*Work instructions*: For the records below, tally every line that has the word "entity" and reply with the number alone.

(Saved data entries)
- - -

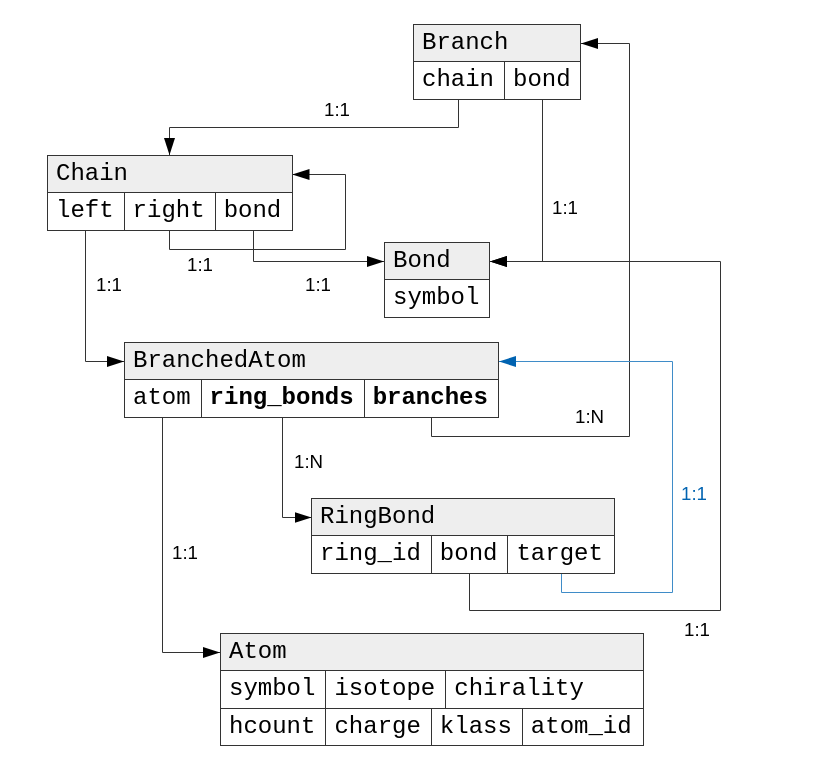
<!DOCTYPE html>
<html lang="en">
<head>
<meta charset="utf-8">
<title>Molecule syntax tree: class diagram</title>
<style>
  :root {
    --paper: #ffffff;
    --ink: #000000;
    --rule: #333333;
    --head: #eeeeee;
    --accent: #0063b1;
    --accent-line: #3f8cc8;
  }
  * { box-sizing: border-box; }
  html, body { margin: 0; }
  .diagram {
    position: relative;
    width: 816px;
    height: 768px;
    overflow: hidden;
    background: var(--paper);
    color: var(--ink);
  }
  .links { position: absolute; inset: 0; display: block; }
  .links path { fill: none; stroke: var(--rule); stroke-width: 1; }
  .links .target-link { stroke: var(--accent-line); }
  .links .tip { fill: var(--ink); stroke: none; }
  .links .target-tip { fill: var(--accent); stroke: none; }

  .entity {
    position: absolute;
    border: 1px solid var(--rule);
    background: var(--paper);
    font: 24px/35px "Liberation Mono", monospace;
    white-space: nowrap;
  }
  .entity h2 {
    margin: 0;
    height: 36px;
    padding-left: 8px;
    background: var(--head);
    font: inherit;
    line-height: 36px;
  }
  .fields {
    display: flex;
    height: 38px;
    margin: 0;
    padding: 0;
    border-top: 1px solid var(--rule);
    list-style: none;
  }
  .fields li { padding: 0 10px 0 8px; }
  .fields li + li { border-left: 1px solid var(--rule); }
  .fields .many { font-weight: bold; }

  .branch { left: 413px; top: 24px; width: 168px; height: 76px; }
  .chain { left: 47px; top: 155px; width: 246px; height: 76px; }
  .bond { left: 384px; top: 242px; width: 106px; height: 76px; }
  .branched-atom { left: 124px; top: 342px; width: 375px; height: 76px; }
  .ring-bond { left: 311px; top: 498px; width: 304px; height: 76px; }
  .atom { left: 220px; top: 633px; width: 424px; height: 113px; }

  .ratio {
    position: absolute;
    font: 18.7px/20px "Liberation Sans", sans-serif;
    white-space: nowrap;
  }
  .ratio.target { color: var(--accent); }
</style>
</head>
<body>
<main class="diagram">
  <section class="entity branch">
    <h2>Branch</h2>
    <ul class="fields"><li>chain</li><li>bond</li></ul>
  </section>

  <section class="entity chain">
    <h2>Chain</h2>
    <ul class="fields"><li>left</li><li>right</li><li>bond</li></ul>
  </section>

  <section class="entity bond">
    <h2>Bond</h2>
    <ul class="fields"><li>symbol</li></ul>
  </section>

  <section class="entity branched-atom">
    <h2>BranchedAtom</h2>
    <ul class="fields"><li>atom</li><li class="many">ring_bonds</li><li class="many">branches</li></ul>
  </section>

  <section class="entity ring-bond">
    <h2>RingBond</h2>
    <ul class="fields"><li>ring_id</li><li>bond</li><li>target</li></ul>
  </section>

  <section class="entity atom">
    <h2>Atom</h2>
    <ul class="fields"><li>symbol</li><li>isotope</li><li>chirality</li></ul>
    <ul class="fields"><li>hcount</li><li>charge</li><li>klass</li><li>atom_id</li></ul>
  </section>

  <svg class="links" width="816" height="768" viewBox="0 0 816 768" aria-hidden="true">
    <defs>
      <marker id="arrow" markerUnits="userSpaceOnUse" markerWidth="17" markerHeight="12" refX="17" refY="6" orient="auto">
        <polygon class="tip" points="0,0.5 17,6 0,11.5"/>
      </marker>
      <marker id="target-arrow" markerUnits="userSpaceOnUse" markerWidth="17" markerHeight="12" refX="17" refY="6" orient="auto">
        <polygon class="target-tip" points="0,0.5 17,6 0,11.5"/>
      </marker>
    </defs>
    <g marker-end="url(#arrow)">
      <path marker-end="url(#arrow)" d="M458.5 99V127.5H169.5V155"/>
      <path marker-end="url(#arrow)" d="M542.5 99V261.5H490"/>
      <path marker-end="url(#arrow)" d="M85.5 230V361.5H124"/>
      <path marker-end="url(#arrow)" d="M169.5 230V249.5H345.5V174.5H292.5"/>
      <path marker-end="url(#arrow)" d="M253.5 230V261.5H384"/>
      <path marker-end="url(#arrow)" d="M162.5 417V652.5H220"/>
      <path marker-end="url(#arrow)" d="M282.5 417V517.5H311.5"/>
      <path marker-end="url(#arrow)" d="M431.5 417V436.5H629.5V43.5H581"/>
      <path marker-end="url(#arrow)" d="M469.5 573V610.5H720.5V261.5H490"/>
    </g>
    <path class="target-link" marker-end="url(#target-arrow)" d="M561.5 574V592.5H672.5V361.5H499"/>
  </svg>

  <span class="ratio" style="left:324px;top:100px">1:1</span>
  <span class="ratio" style="left:552px;top:198px">1:1</span>
  <span class="ratio" style="left:187px;top:255px">1:1</span>
  <span class="ratio" style="left:305px;top:275px">1:1</span>
  <span class="ratio" style="left:96px;top:275px">1:1</span>
  <span class="ratio" style="left:575px;top:407px">1:N</span>
  <span class="ratio" style="left:294px;top:452px">1:N</span>
  <span class="ratio target" style="left:681px;top:484px">1:1</span>
  <span class="ratio" style="left:172px;top:543px">1:1</span>
  <span class="ratio" style="left:684px;top:620px">1:1</span>
</main>
</body>
</html>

- - -

*Problem solution*: 8